What I do mean is a question that is likely to get you to think, to be creative, and to provoke a response. Hopefully a positive response.

This week’s provocative question was spurred by the recent headlines about R. Kelly and Michael Jackson. A Lifetime docuseries, “Surviving R. Kelly,” along with Kelly’s bizarre interview with Gayle King of CBS News, has sparked renewed interest in allegations of sexual abuse, manipulation, and inappropriate encounters with girls and young women. And HBO’s documentary about Michael Jackson, “Leaving Neverland,” which focuses on his alleged sexual abuses of young boys, has also put his inappropriate sexual proclivities under the spotlight.

As a result of the highly inappropriate behavior of these two artists, many radio stations have ceased playing their recordings and people are removing their songs from their personal playlists.

So, my question this week is about whether or not you think it’s possible to separate the art from the artist.

“When you learn about highly regarded artists being accused of inappropriate sexual behavior, especially with minors, can you separate the artists from their art, or would you refuse to listen to, watch, or read the artists’ works?”

If you choose to participate, write a post with your response to the question. Once you are done, tag your post with #FPQ and create a pingback to this post if you are on WordPress. Or you can simply include a link to your post in the comments.

And most important, have fun.

Fandango’s Provocative Question #17

FPQEach week I will pose what I think is a provocative question for your consideration. By provocative, I don’t mean a question that will cause annoyance or anger. Nor do I mean a question intended to arouse sexual desire or interest.

What I do mean is a question that is likely to get you to think, to be creative, and to provoke a response. Hopefully a positive response.

Earlier this week I wrote a post I called The Life and Death Paradox. It covered three rather provocative topics: abortion, sex education, and the death penalty. Not surprisingly, that post generated some very provocative comments. So that’s gonna be a tough act to follow.

This week’s provocative question came to mind when my son asked me a question. He wanted to know where we lived when I sold my motorcycle, and I couldn’t remember whether it was in New Jersey or Pennsylvania. I tried and tried, but came up empty. I couldn’t even recall the last time I rode it.

So, I decided to ask a question about human memory, which has been shown to be incredibly unreliable. With that in mind, here is this week’s provocative question:

“How do you know which of your memories are genuine and which have been altered over time or even made up?”

If you choose to participate, write a post with your response to the question.
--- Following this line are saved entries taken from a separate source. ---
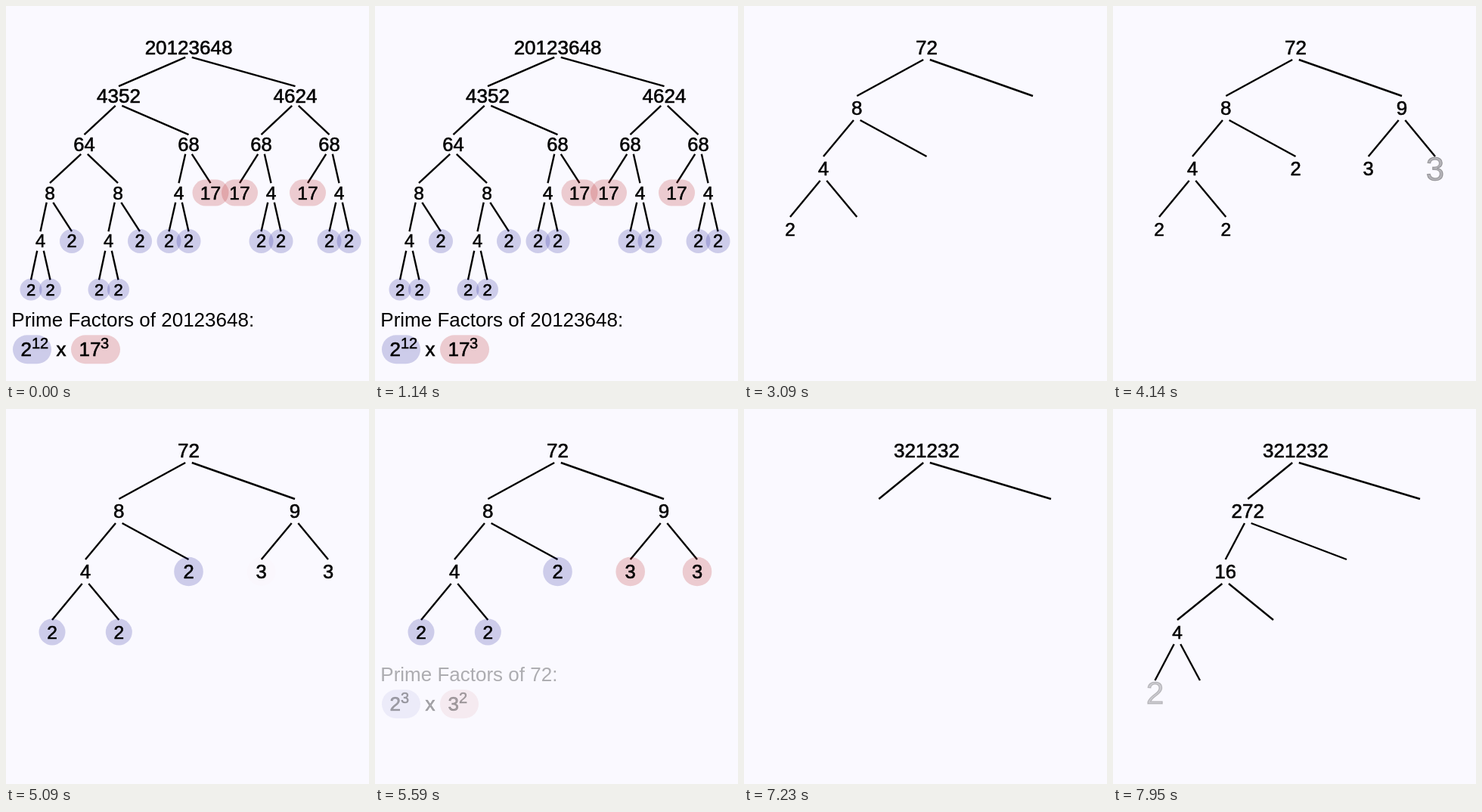
Recreate the animation shown at these times as an HTML page with a canvas. Size 480 px wide and 496 px high, loop 8000 ms.

```html
<!DOCTYPE html>
<html lang="en">
<head>
<meta charset="utf-8">
<title>Prime factor trees</title>
<style>
  html, body { margin: 0; width: 100%; height: 100%; overflow: hidden; background: #faf9ff; }
  canvas { display: block; }
</style>
</head>
<body>
<canvas id="stage" width="480" height="496"></canvas>
<script>
const ctx = document.getElementById('stage').getContext('2d');
const LOOP = 8000, POP = 100, LINE_FADE = 130, NEVER = 1e6, TOP = 55;
const FONT = '"Liberation Sans", Arial, sans-serif';
const SIZES = [26, 26, 25.5, 24.5, 23.5, 22];
const RADII = [19, 19, 19.3, 17.5, 16, 14.5];
const BLUE = 'rgba(0,0,139,.18)', RED = 'rgba(180,20,20,.2)';

// Nodes in depth-first order: [depth, value, x, appears at, highlighted at]
const trees = [
  { from: 0, to: 2080, gap: 64, title: -POP, titleY: 424, factors: [[2, 12], [17, 3]], nodes: [
    [0, 20123648, 241.5],
    [1, 4352, 149],
    [2, 64, 103.5],
    [3, 8, 58], [4, 4, 45.5], [5, 2, 33], [5, 2, 58.5], [4, 2, 87],
    [3, 8, 148], [4, 4, 135.5], [5, 2, 123], [5, 2, 148.5], [4, 2, 177],
    [2, 68, 241.5],
    [3, 4, 228.5], [4, 2, 215.5], [4, 2, 241.5], [3, 17, 270.5],
    [1, 4624, 382.5],
    [2, 68, 337.5],
    [3, 17, 309], [3, 4, 350.5], [4, 2, 337.5], [4, 2, 363.5],
    [2, 68, 427.5],
    [3, 17, 399], [3, 4, 440.5], [4, 2, 427.5], [4, 2, 453.5]
  ] },
  { from: 2080, to: 6820, gap: 80, title: 5560, titleY: 360, factors: [[2, 3], [3, 2]], nodes: [
    [0, 72, 241.5, 2135],
    [1, 8, 149.3, 2475],
    [2, 4, 105, 2690],
    [3, 2, 61, 2905, 4385], [3, 2, 149.3, 3120, 4615],
    [2, 2, 241.5, 3385, 4835],
    [1, 9, 382, 3615],
    [2, 3, 337.7, 3840, 5088], [2, 3, 426, 4113, 5320]
  ] },
  { from: 6820, to: LOOP, gap: 80, title: NEVER, titleY: 0, factors: [], nodes: [
    [0, 321232, 241.5, 6875],
    [1, 272, 178.3, 7250],
    [2, 16, 148.7, 7480],
    [3, 4, 85, 7705], [4, 2, 55.5, 7932], [4, 2, 115, NEVER],
    [3, 4, 212, NEVER],
    [2, 17, 309, NEVER],
    [1, 1181, 406, NEVER]
  ] }
];

for (const tree of trees) {
  const path = [];
  tree.nodes = tree.nodes.map(([depth, value, x, at = -LOOP, lit = -LOOP]) => {
    const node = { depth, value, x, at, lit, y: TOP + depth * tree.gap, parent: path[depth - 1], leaf: true };
    if (node.parent) node.parent.leaf = false;
    return path[depth] = node;
  });
}

const progress = (t, start, span = POP) => Math.min(1, Math.max(0, (t - start) / span));
const tint = value => value === 2 ? BLUE : RED;

function pill(x, y, w, h, color) {
  ctx.fillStyle = color;
  ctx.beginPath();
  ctx.roundRect(x - w / 2, y - h / 2, w, h, h / 2);
  ctx.fill();
}

function write(text, x, y, size, weight = 0, align = 'left') {
  ctx.font = size + 'px ' + FONT;
  ctx.textAlign = align;
  ctx.fillStyle = ctx.strokeStyle = '#000';
  ctx.fillText(text, x, y);
  if (weight) {
    ctx.lineWidth = weight;
    ctx.strokeText(text, x, y);
  }
}

function drawEdge(node, gap, t) {
  const p = node.parent, reach = gap * 0.2;
  ctx.globalAlpha = progress(t, p.at, LINE_FADE);
  ctx.strokeStyle = '#000';
  ctx.lineWidth = 2.4;
  ctx.beginPath();
  ctx.moveTo(p.x + 4.3 * Math.sign(node.x - p.x), p.y + reach);
  ctx.lineTo(node.x, node.y - reach);
  ctx.stroke();
}

function drawLight(node, t) {
  const h = RADII[node.depth] * 2;
  const extra = (String(node.value).length - 1) * 13;
  ctx.globalAlpha = progress(t, node.lit);
  pill(node.x, node.y, h + extra, h, tint(node.value));
}

function drawValue(node, t) {
  const p = progress(t, node.at), size = SIZES[node.depth];
  if (!p) return;
  ctx.save();
  ctx.globalAlpha = p;
  ctx.translate(node.x, node.y);
  ctx.scale(2 - p, 2 - p);
  write(node.value, 0, size * 0.36, size, 0.6, 'center');
  ctx.restore();
}

function drawSummary(tree, t) {
  ctx.globalAlpha = progress(t, tree.title);
  if (!ctx.globalAlpha) return;
  const y = tree.titleY;
  write(`Prime Factors of ${tree.nodes[0].value}:`, 7.3, y, 26);
  let x = 9;
  tree.factors.forEach(([base, power], i) => {
    if (i) {
      write('x', x + 13, y + 39, 26, 0.6, 'center');
      x += 26;
    }
    const digits = String(base).length * 14;
    const w = digits + 37;
    pill(x + w / 2, y + 30.3, w, 38, tint(base));
    write(base, x + 10.5, y + 39, 26, 0.6);
    write(power, x + 11 + digits, y + 28.5, 20, 0.5);
    x += w;
  });
}

function draw(t) {
  const tree = trees.find(k => t >= k.from && t < k.to);
  ctx.globalAlpha = 1;
  ctx.fillStyle = '#faf9ff';
  ctx.fillRect(0, 0, 480, 496);
  for (const n of tree.nodes) if (n.parent) drawEdge(n, tree.gap, t);
  // Leaves light up only once they are on stage
  for (const n of tree.nodes) if (n.leaf && t > n.at + POP) drawLight(n, t);
  for (const n of tree.nodes) drawValue(n, t);
  drawSummary(tree, t);
}

const begin = performance.now();
function tick() {
  draw((performance.now() - begin) % LOOP);
  requestAnimationFrame(tick);
}
tick();
</script>
</body>
</html>
```
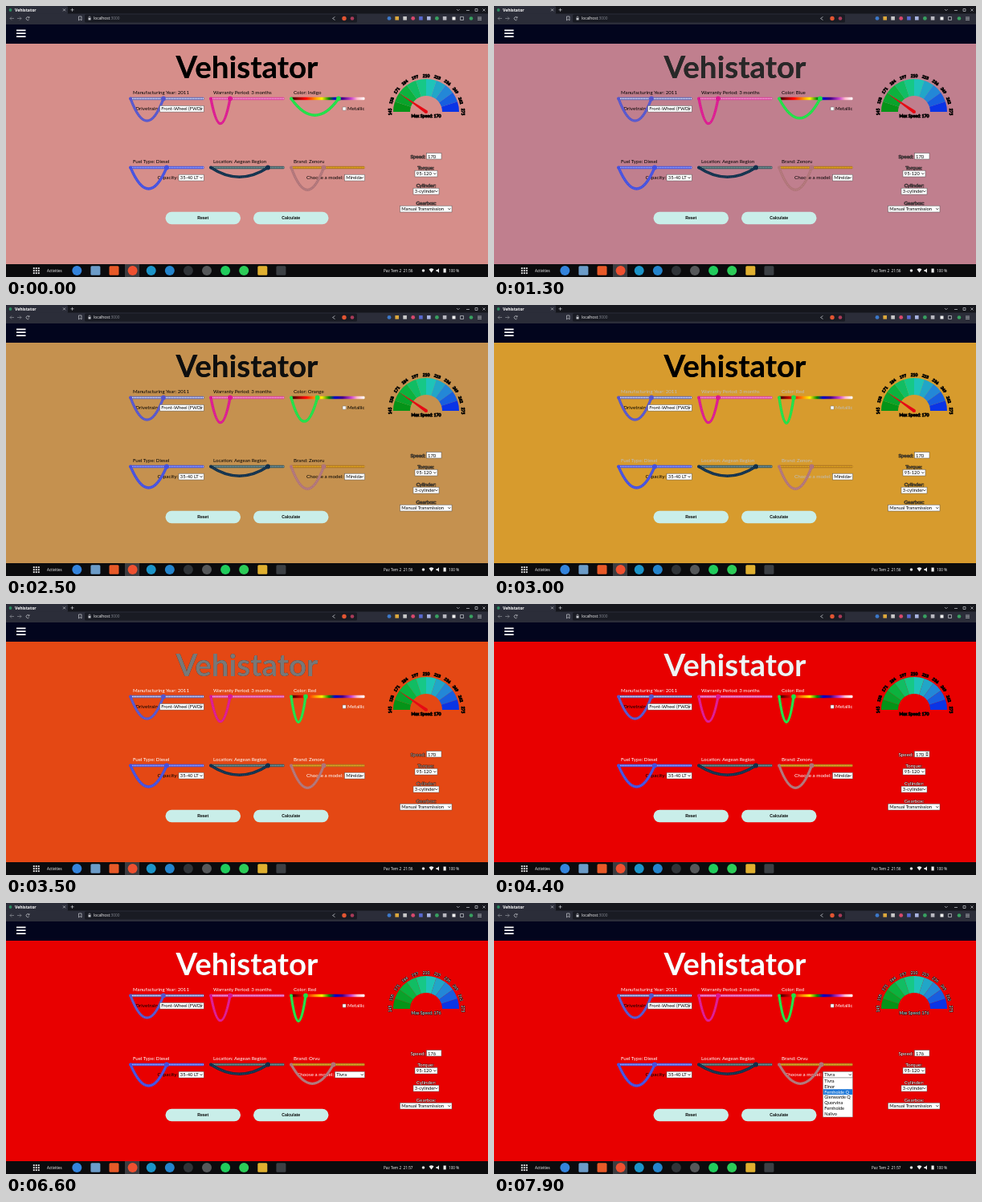
Recreate the animation shown at these times as an HTML page. Size 600 px wide and 338 px high, loop 8000 ms.

```html
<!DOCTYPE html>
<html lang="en">
<head>
<meta charset="utf-8">
<title>Vehistator</title>
<style>
html, body { margin: 0; height: 100%; overflow: hidden; background: #000; }
svg { display: block; width: 100vw; height: 100vh; }
text { font-family: Lato, sans-serif; white-space: pre; }
.ui { font-family: "Noto Sans", sans-serif; }
.btn { font-family: "Liberation Sans", sans-serif; }
.edge { paint-order: stroke; stroke: #000; stroke-width: .9px; stroke-linejoin: round; }
.title { filter: drop-shadow(.6px .6px .5px rgba(0, 0, 0, .7)); }
</style>
</head>
<body>
<svg viewBox="0 0 600 338" preserveAspectRatio="none">
  <defs>
    <linearGradient id="rainbow">
      <stop offset="0" stop-color="#200"/><stop offset=".1" stop-color="#900"/>
      <stop offset=".2" stop-color="#f00"/><stop offset=".32" stop-color="#f80"/>
      <stop offset=".42" stop-color="#fe0"/><stop offset=".52" stop-color="#080"/>
      <stop offset=".6" stop-color="#00c"/><stop offset=".7" stop-color="#408"/>
      <stop offset=".82" stop-color="#c4c"/><stop offset=".9" stop-color="#fbc"/>
      <stop offset="1" stop-color="#fff"/>
    </linearGradient>
  </defs>
  <g id="page"></g>
  <g id="chrome"></g>
</svg>
<script>
const LOOP = 8000, APP = 'Vehistator';
const page = document.getElementById('page');

const text = (x, y, s, size = 6.15, fill = '#000', anchor = 'start', extra = '') =>
  `<text x="${x}" y="${y}" font-size="${size}" fill="${fill}" text-anchor="${anchor}" ${extra}>${s}</text>`;
const rect = (x, y, w, h, fill, extra = '') =>
  `<rect x="${x}" y="${y}" width="${w}" height="${h}" fill="${fill}" ${extra}/>`;
const dot = (x, y, r, fill, extra = '') =>
  `<circle cx="${x}" cy="${y}" r="${r}" fill="${fill}" ${extra}/>`;
const line = (d, color, width = .7, extra = '') =>
  `<path d="${d}" fill="none" stroke="${color}" stroke-width="${width}" ${extra}/>`;

// Linear interpolation through rows of [time, ...values]
function track(t, rows) {
  if (t <= rows[0][0]) return rows[0].slice(1);
  const i = rows.findIndex(r => r[0] > t);
  if (i < 0) return rows.at(-1).slice(1);
  const a = rows[i - 1], b = rows[i], k = (t - a[0]) / (b[0] - a[0]);
  return a.slice(1).map((v, j) => v + (b[j + 1] - v) * k);
}
const rgb = c => `rgb(${c.map(Math.round)})`;
const grey = v => rgb([v, v, v]);

function chrome() {
  const ui = 'class="ui"', pale = '#c8cad0';
  let s = rect(0, 0, 600, 10, '#15161c') + rect(0, 0, 77, 10, '#2b2d39', 'rx="1.5"') +
    rect(0, 9.5, 600, 13.5, '#2b2d39') + rect(98, 10.5, 339, 10, '#191b23', 'rx="1.5"') +
    dot(5.5, 5, 1.9, '#2a8a60') + text(11, 6.8, APP, 5.1, '#fff', 'start', ui + ' font-weight="600"') +
    line('M71 3.4l3 3m0-3l-3 3M82.5 2.8v4m-2-2h4M561 4l1.8 1.8L564.600 4M573 5.500h4M584 3.500h3v3h-3zM593.500 3.500l3 3m0-3l-3 3', pale) +
    line('M10 15.500H5m2-2l-2 2 2 2M14 15.500h5m-2-2l2 2-2 2', '#8d9099') +
    line('M28.800 14.500a2 2 0 1 0 0 2.200m.2-3.500v1.600h-1.600M90.500 13h3.500v5l-1.750-1.500-1.750 1.500z', pale) +
    rect(102.5, 15, 3, 2.5, pale) + line('M103 15v-1a1 1 0 0 1 2 0v1', pale, .6) +
    text(109, 17.3, 'localhost<tspan fill="#7d808a">:3000</tspan>', 4.8, '#eee', 'start', ui) +
    line('M409.500 13.500l-3 2 3 2', pale) + dot(421, 15.5, 2.7, '#e25532') + dot(431, 15.5, 2.3, '#a83a58');
  ['#3c78c8', '#dca83c', '#c8c8c8', '#d8486c', '#5868d0', '#a8b4e0', '#38a060', '#b8b8c0']
    .forEach((c, i) => s += i % 3 ? rect(474.5 + i * 9.9, 13, 4.6, 4.6, c) : dot(477 + i * 9.9, 15.4, 2.4, c));
  s += rect(555.5, 13.5, 4, 4, '#eee') + line('M565.500 13.500h4v4h-4z', pale) +
    dot(579, 15.5, 2.3, '#38a060') + line('M587 14h5m-5 1.700h5m-5 1.700h5', pale) +
    rect(0, 23, 600, 24.5, '#02051d') +
    line('M13 30.300h11.500M13 34.200h11.500M13 38.100h11.500', '#fff', 1.7) +
    rect(0, 322, 600, 16, '#0b0b0d');
  for (let i = 0; i < 9; i++) s += rect(33.8 + i % 3 * 3, 326.2 + (i / 3 | 0) * 3, 1.9, 1.9, '#eee');
  s += text(51, 331.8, 'Activities', 4.5, '#eee', 'start', ui) + rect(148, 322, 18, 16, '#3c3c40');
  ['#3484dc', '#6c9cc8', '#e85a28', '#ee5030', '#1c94c8', '#2484cc', '#303438', '#56585a',
   '#20cc5c', '#2ccc58', '#e0b030', '#3c4044'].forEach((c, i) => {
    const x = 88.3 + i * 23.1;
    s += [1, 2, 10, 11].includes(i) ? rect(x - 6, 324.3, 12, 11.5, c, 'rx="1.5"') : dot(x, 330, 6, c);
  });
  s += dot(519.5, 330, 1.8, '#ddd') + `<path d="M526.500 328.500q3-2.500 6 0l-3 4z" fill="#eee"/>` +
    `<path d="M535.500 329h1.500l2-1.800v5.600l-2-1.800h-1.500z" fill="#eee"/>` +
    rect(544.5, 327.5, 3.2, 5, '#eee') + text(551, 331.8, '100 %', 4.7, '#eee', 'start', ui);
  return s;
}

function slider(x, y, pos, rope, bar, stripe) {
  const w = pos - x, sag = Math.sqrt(.75 * Math.max(0, 1444 - w * w / 4));
  const d = `M${x} ${y}Q${x + w / 2} ${y + 2 * sag} ${pos} ${y}`;
  return rect(x - .5, y - 1.8, 92, 3.6, bar, 'rx="1.2"') +
    (stripe ? line(`M${x} ${y}h91`, stripe, 1.7, 'stroke-dasharray="1.3 .7"') : '') +
    line(d, rope, 3.3, 'stroke-linecap="round"') +
    line(d, '#fff', 1, 'stroke-dasharray=".7 1.6" opacity=".22"') +
    dot(x, y, 2, rope) + dot(pos, y, 2.9, rope);
}

function select(x, y, w, s) {
  const r = x + w - 4.6;
  return rect(x, y, w, 7.8, '#fff', 'stroke="#555" stroke-width=".5"') +
    text(x + 1.8, y + 5.9, s, 5.8) + line(`M${r} ${y + 3.2}l1.400 1.500 1.400-1.500`, '#111', .8);
}

function gauge(speed, t) {
  const cx = 523, cy = 132, ink = speed > 170 ? '#fff' : '#000';
  const at = (r, a) => `${cx - r * Math.cos(a)} ${cy - r * Math.sin(a)}`;
  let s = '';
  for (let i = 0; i < 10; i++) {
    const a = i * Math.PI / 10, b = a + Math.PI / 10;
    const c = track(i, [[0, 5, 148, 24], [2, 12, 178, 62], [4, 22, 200, 135],
                        [5, 30, 196, 185], [7, 35, 135, 215], [9, 10, 52, 230]]);
    s += `<path d="M${at(41, a)}A41 41 0 0 1 ${at(41, b)}L${at(20, b)}A20 20 0 0 0 ${at(20, a)}z" fill="${rgb(c)}"/>`;
  }
  for (let i = 0; i <= 10; i++)
    s += text(cx, cy - 43.5, 145 + 13 * i, 4.9, ink, 'middle',
      `class="edge" transform="rotate(${i * 18 - 90} ${cx} ${cy})"`);
  if (t < 4000) {
    const a = (speed - 145) / 130 * Math.PI;
    s += `<path d="M${at(40, a)}L${at(2, a + 1.57)}L${at(2, a - 1.57)}z" fill="#e60a14"/>` + dot(cx, cy, 2, '#e60a14');
  }
  return s + text(cx, 139, 'Max Speed: ' + speed, 5.2, ink, 'middle', 'class="edge"');
}

function sidebar(speed, t, ink) {
  const label = (x, y, s) => text(x, y, s, 6.3, ink, 'middle', 'class="edge" stroke-opacity=".6"');
  return label(512.8, 189.7, 'Speed:') + rect(523.5, 183.5, 18.5, 7.5, '#fff', 'stroke="#555" stroke-width=".5"') +
    text(525, 189.5, speed, 5.9) +
    (t > 4100 && t < 5900 ? rect(536.5, 184, 5, 6.5, '#ddd') +
      '<path d="M539 184.700l1.400 1.800h-2.800zM539 189.800l1.400-1.800h-2.800z" fill="#333"/>' : '') +
    label(522.5, 204, 'Torque:') + select(509, 205.2, 28, '95-120') +
    label(523, 226, 'Cylinder:') + select(507, 227.2, 32, '3-cylinder') +
    label(523, 248, 'Gearbox:') + select(490.5, 249.2, 64.5, 'Manual Transmission');
}

function menu(t) {
  const active = t < 7400 ? 0 : t < 7600 ? 1 : 2;
  let s = rect(409.5, 218, 37, 49, '#fff', 'stroke="#777" stroke-width=".5"');
  ['Tivra', 'Elnor', 'Fernholde Q', 'Glenwarde Q', 'Quorvina', 'Fernholde', 'Nalivo'].forEach((name, i) => {
    const y = 218.4 + i * 6.9;
    if (i === active) s += rect(409.8, y, 36.4, 6.9, '#1e78d8');
    s += text(411.3, y + 5.3, name, 5.6, i === active ? '#fff' : '#000');
  });
  return s;
}

function draw(t) {
  const bg = rgb(track(t, [[950, 214, 142, 138], [1900, 154, 101, 150], [2700, 211, 160, 55],
    [3000, 215, 155, 45], [3500, 228, 72, 20], [3950, 232, 0, 0]]));
  const titleInk = grey(track(t, [[950, 0], [1900, 108], [2600, 0], [3050, 0], [3500, 120], [4200, 238], [5000, 255]])[0]);
  const ink = grey(track(t, [[2850, 0], [3050, 250], [3300, 255]])[0]);
  const sideInk = grey(track(t, [[3000, 70], [4100, 255]])[0]);
  const [hue] = track(t, [[1000, 414], [1750, 394], [2350, 394], [2850, 373]]);
  const [brand] = track(t, [[6000, 395.5], [6500, 407.5]]);
  const [speed] = track(t, [[4500, 170], [5300, 176]]).map(Math.floor);
  const color = [[411, 'Indigo'], [404, 'Blue'], [397, 'Green'], [388, 'Yellow'], [378, 'Orange'], [0, 'Red']]
    .find(c => hue >= c[0])[1];
  const swapped = brand > 402, modelX = swapped ? 409.5 : 421.5;

  page.innerHTML = rect(0, 47, 600, 275, bg) +
    text(300, 90, APP, 38.5, titleInk, 'middle', 'class="title" font-weight="700"') +
    text(158, 109.7, 'Manufacturing Year: 2011', 6.15, ink) +
    text(258, 109.7, 'Warranty Period: 3 months', 6.15, ink) +
    text(358, 109.7, 'Color: ' + color, 6.15, ink) +
    text(158, 195.6, 'Fuel Type: Diesel', 6.15, ink) +
    text(258, 195.6, 'Location: Aegean Region', 6.15, ink) +
    text(358, 195.6, 'Brand: ' + (swapped ? 'Orvu' : 'Zenoru'), 6.15, ink) +
    text(190.5, 130.4, 'Drivetrain:', 6.3, '#000', 'end') +
    text(214, 216.2, 'Capacity:', 6.3, '#000', 'end') +
    text(modelX - 1.5, 216.2, 'Choose a model:', 6.3, ink, 'end') +
    text(425, 130.4, 'Metallic', 6.15, ink) +
    rect(419, 126, 4.2, 4.2, '#fff', 'stroke="#666" stroke-width=".5" rx=".6"') +
    slider(155, 115.5, 196, '#5555cc', '#5c62b0', '#f0f0ff') +
    slider(255, 115.5, 279, '#dc1890', '#d83c98', '#f4b4dc') +
    slider(355, 115.5, hue, '#1ee046', 'url(#rainbow)') +
    slider(155, 201.5, 200, '#4450e0', '#4450d8', '#a8b0fa') +
    slider(255, 201.5, 326, '#10304c', '#34545c', '#8ca4a4') +
    slider(355, 201.5, brand, '#b07478', '#a87020', '#f4b820') +
    select(191.5, 124.3, 54.7, 'Front-Wheel (FWD)') +
    select(215, 210.2, 31.2, '35-40 LT') +
    select(modelX, 210.2, 446.5 - modelX, swapped ? 'Tivra' : 'Mirelda') +
    [[198.5, 'Reset'], [308, 'Calculate']].map(([x, s]) =>
      rect(x, 256.8, 93.5, 15.4, '#c9eee9', 'rx="7.7"') +
      text(x + 46.7, 266.3, s, 5.1, '#000', 'middle', 'class="btn" font-weight="700"')).join('') +
    gauge(speed, t) + sidebar(speed, t, sideInk) +
    (t >= 7100 ? menu(t) : '') +
    text(470, 331.8, 'Paz Tem 2  ' + (t < 6500 ? '21:56' : '21:57'), 4.7, '#eee', 'start', 'class="ui"');
}

document.getElementById('chrome').innerHTML = chrome();
// The clock is drawn with the page, so the page sits above the fixed bars.
page.parentNode.append(page);

const start = performance.now();
function tick() {
  draw((performance.now() - start) % LOOP);
  requestAnimationFrame(tick);
}
tick();
</script>
</body>
</html>
```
Once you are done, tag your post with #FPQ and create a pingback to this post if you are on WordPress. Or you can simply include a link to your post in the comments.

And most important, have fun.

Fandango’s Provocative Question #16

FPQEach week I will pose what I think is a provocative question for your consideration. By provocative, I don’t mean a question that will cause annoyance or anger. Nor do I mean a question intended to arouse sexual desire or interest.

What I do mean is a question that is likely to get you to think, to be creative, and to provoke a response. Hopefully a positive response.

This week’s provocative question came to mind when I started to work on our federal taxes this week. My wife said, “I don’t want any of our tax dollars to go to pay for Trump’s goddam vanity wall.” Unfortunately, we taxpayers don’t have the ability to earmark how our tax dollars are — or are not — spent. And so my wife’s comment gave me fodder for this week’s provocative question:

“Should tax payers have the option to explicitly say what they don’t want their tax dollars spent on?”

What do you think? What areas, if any, would you wish to exclude yout tax dollars from paying for?

If you choose to participate, write a post with your response to the question. Once you are done, tag your post with #FPQ and create a pingback to this post if you are on WordPress. Or you can simply include a link to your post in the comments.

And most important, have fun.